In 1952, the Hill family was held hostage by escaped convicts in their suburban Pennsylvania home. The family of seven was trapped for nineteen hours by three fugitives who treated them politely, took their clothes and car, and left them unharmed. The Hills quickly became the subject of international media coverage. Public interest eventually died out, and the Hills went back to their ordinary, obscure lives. Until, a few years later, the Hills were once again unwillingly thrust into the spotlight by the media—with a best-selling novel loosely based on their ordeal, a play, a big-budget Hollywood adaptation starring Humphrey Bogart, and an article in Life magazine. Newsworthy is the story of their story, the media firestorm that ensued, and their legal fight to end unwanted, embarrassing, distorted public exposure that ended in personal tragedy. This story led to an important 1967 Supreme Court decision—Time, Inc. v. Hill—that still influences our approach to privacy and freedom of the press.
Samantha Barbas, Author (Stanford University Press, 2015)

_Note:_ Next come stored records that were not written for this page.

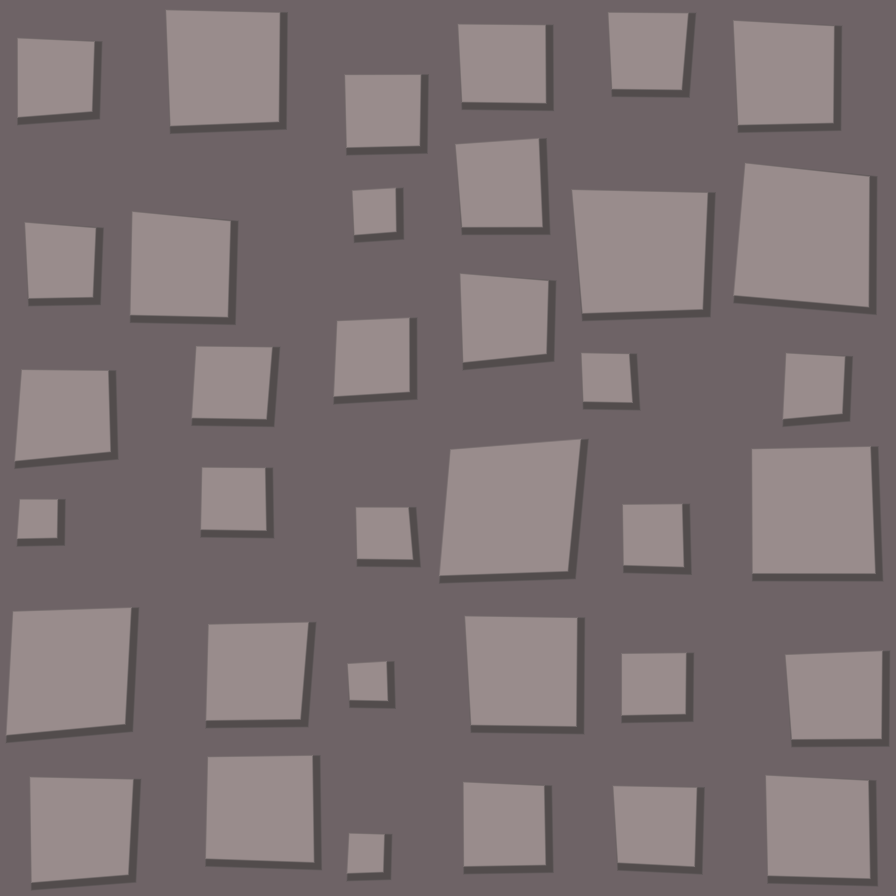
Give the GLSL for this pattern, as a Shadertoy shader.

```glsl
// Scattered light paving stones with hard drop shadows on a flat dark ground.
// A grid of randomly placed walls splits the canvas into uneven rectangles;
// each one holds a single stone, a near-square with four displaced corners.
#define GRID 6.0           // stones per side
#define WALL_SHIFT 0.6     // wall displacement, in cells
#define GAP 0.03           // clearance kept around a stone
#define SIDE_MIN 0.042
#define SIDE_MAX 0.16
#define SHRINK 0.7         // smallest share of the free room used
#define SKEW 0.11          // corner displacement, in stone sides
#define SHADOW 0.0085      // shadow reach to the right and down
#define SOFTNESS 0.0025    // edge blur
#define SEED 17

const vec3 GROUND = vec3(0.43, 0.39, 0.40);
const vec3 STONE  = vec3(0.60, 0.55, 0.55);
const vec3 SHADE  = vec3(0.32, 0.30, 0.30);

// Integer hash: three values in 0..1 per cell and salt
vec3 hash3(vec2 cell, float salt) {
    uvec3 v = uvec3(ivec3(cell, salt) + ivec3(SEED));
    v = v * 1664525u + 1013904223u;
    v.x += v.y * v.z;  v.y += v.z * v.x;  v.z += v.x * v.y;
    v ^= v >> 16u;
    v.x += v.y * v.z;  v.y += v.z * v.x;  v.z += v.x * v.y;
    return vec3(v >> 8u) / 16777216.0;
}

// Offset of the wall that crosses a cell
float wall(vec2 cell) {
    return 0.5 + WALL_SHIFT * (hash3(cell, 0.0).x - 0.5);
}

// Free rectangle around a grid node: low corner in xy, high corner in zw.
// Walls alternate between vertical and horizontal like a checkerboard.
vec4 room(vec2 node) {
    float lowLeft  = wall(node - 1.0);
    float lowRight = wall(node - vec2(0.0, 1.0));
    float upLeft   = wall(node - vec2(1.0, 0.0));
    float upRight  = wall(node);
    bool even = mod(node.x + node.y, 2.0) < 0.5;
    vec4 r = even ? vec4(lowLeft - 1.0, lowRight - 1.0, upRight, upLeft)
                  : vec4(upLeft - 1.0, lowLeft - 1.0, lowRight, upRight);
    // Straight outer walls on the canvas border
    if (node.x < 0.5) r.x = -0.5;
    if (node.y < 0.5) r.y = -0.5;
    if (node.x > GRID - 1.5) r.z = 0.5;
    if (node.y > GRID - 1.5) r.w = 0.5;
    return (r + node.xyxy + 0.5) / GRID;
}

// Signed distance to a convex, counterclockwise quad
float quadDistance(vec2 p, vec2 corners[4]) {
    float d = -1.0;
    for (int k = 0; k < 4; k++) {
        vec2 edge = corners[(k + 1) & 3] - corners[k];
        vec2 normal = normalize(vec2(edge.y, -edge.x));
        d = max(d, dot(p - corners[k], normal));
    }
    return d;
}

float coverage(float d, float blur) {
    return smoothstep(0.5, -0.5, d / blur);
}

// Coverage of one stone (x) and of its shadow (y)
vec2 stoneAndShadow(vec2 p, vec2 node, float blur) {
    vec4 area = room(node);
    vec2 extent = area.zw - area.xy;
    vec3 rnd = hash3(node, 1.0);

    // Size and place inside the free rectangle
    float side = (min(extent.x, extent.y) - GAP) * mix(SHRINK, 1.0, rnd.x);
    side = clamp(side, SIDE_MIN, SIDE_MAX);
    vec2 slack = max(extent - GAP - side, 0.0);
    vec2 centre = 0.5 * (area.xy + area.zw) + slack * (rnd.yz - 0.5);
    centre += vec2(-0.5, 0.5) * SHADOW;

    // Displaced corners; the shadow stretches the right and lower ones
    vec2 stone[4], shadow[4];
    for (int k = 0; k < 4; k++) {
        vec2 dir = vec2((k == 1 || k == 2) ? 1.0 : -1.0, k < 2 ? -1.0 : 1.0);
        vec2 skew = SKEW * (hash3(node, float(k + 2)).xy - 0.5);
        stone[k] = centre + side * (0.5 * dir + skew);
        shadow[k] = stone[k] + SHADOW * vec2(max(dir.x, 0.0), min(dir.y, 0.0));
    }
    return vec2(coverage(quadDistance(p, stone), blur),
                coverage(quadDistance(p, shadow), blur));
}

void mainImage(out vec4 fragColor, in vec2 fragCoord) {
    vec2 p = fragCoord / iResolution.xy;
    float blur = max(SOFTNESS, 1.0 / iResolution.y);
    vec2 nearest = floor(p * GRID);

    // Gather the stones of the surrounding nodes
    vec2 cover = vec2(0.0);
    for (int y = -1; y <= 1; y++)
    for (int x = -1; x <= 1; x++) {
        vec2 node = nearest + vec2(x, y);
        if (min(node.x, node.y) < 0.0 || max(node.x, node.y) > GRID - 0.5) continue;
        cover = max(cover, stoneAndShadow(p, node, blur));
    }

    vec3 color = mix(GROUND, SHADE, cover.y);
    color = mix(color, STONE, cover.x);
    fragColor = vec4(color, 1.0);
}
```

Americans have long been obsessed with their images—their looks, public personas, and the impressions they make. This preoccupation has left its mark on the law. The twentieth century saw the creation of laws that protect your right to control your public image, to defend your image, and to feel good about your image and public presentation of self.
Laws of Image tells the story of how Americans came to use the law to protect and manage their images, feelings, and reputations. In this social, cultural, and legal history, Samantha Barbas ties the development of personal image law to the self-consciousness and image-consciousness that has become endemic in our media-saturated culture of celebrity and consumerism, where people see their identities as intertwined with their public images
Listen to podcast: “Laws of Image,” New Books Network, 2016, here.
Samantha Barbas, Author (University of California Press, 2005)
Hollywood celebrities feared her. William Randolph Hearst adored her. Between 1915 and 1960, Louella Parsons was America's premier movie gossip columnist and in her heyday commanded a following of more than forty million readers. This first full-length biography of Parsons tells the story of her reign over Hollywood during the studio era, her lifelong alliance with her employer, William Randolph Hearst, and her complex and turbulent relationships with such noted stars, directors, and studio executives as Orson Welles, Joan Crawford, Louis B. Mayer, Ronald Reagan, and Frank Sinatra—as well as her rival columnists Hedda Hopper and Walter Winchell. Loved by fans for her "just folks," small-town image, Parsons became notorious within the film industry for her involvement in the suppression of the 1941 film Citizen Kane and her use of blackmail in the service of Hearst's political and personal agendas. As she traces Parsons's life and career, Samantha Barbas situates Parsons's experiences in the broader trajectory of Hollywood history, charting the rise of the star system and the complex interactions of publicity, journalism, and movie-making. The First Lady of Hollywood is both an engrossing chronicle of one of the most powerful women in American journalism and film and a penetrating analysis of celebrity culture and Hollywood power politics.
Samantha Barbas, Author (Palgrave MacMillan, 2001)
While the impact that legendary actors and actresses have had on the development of the Hollywood film industry is well known, few have recognised the power of movie fans on shaping the industry. This books redresses that balance, and is the first study of Hollywood's golden era to examine the period from the viewpoint of the fans. Using fan club journals, fan letters, studio production records, and other previously unpublished archival sources, Samantha Barbas reveals how the passion, enthusiasm, and ongoing activism of film fans in Hollywood's golden era transformed early cinema, the modern mass media and American popular culture.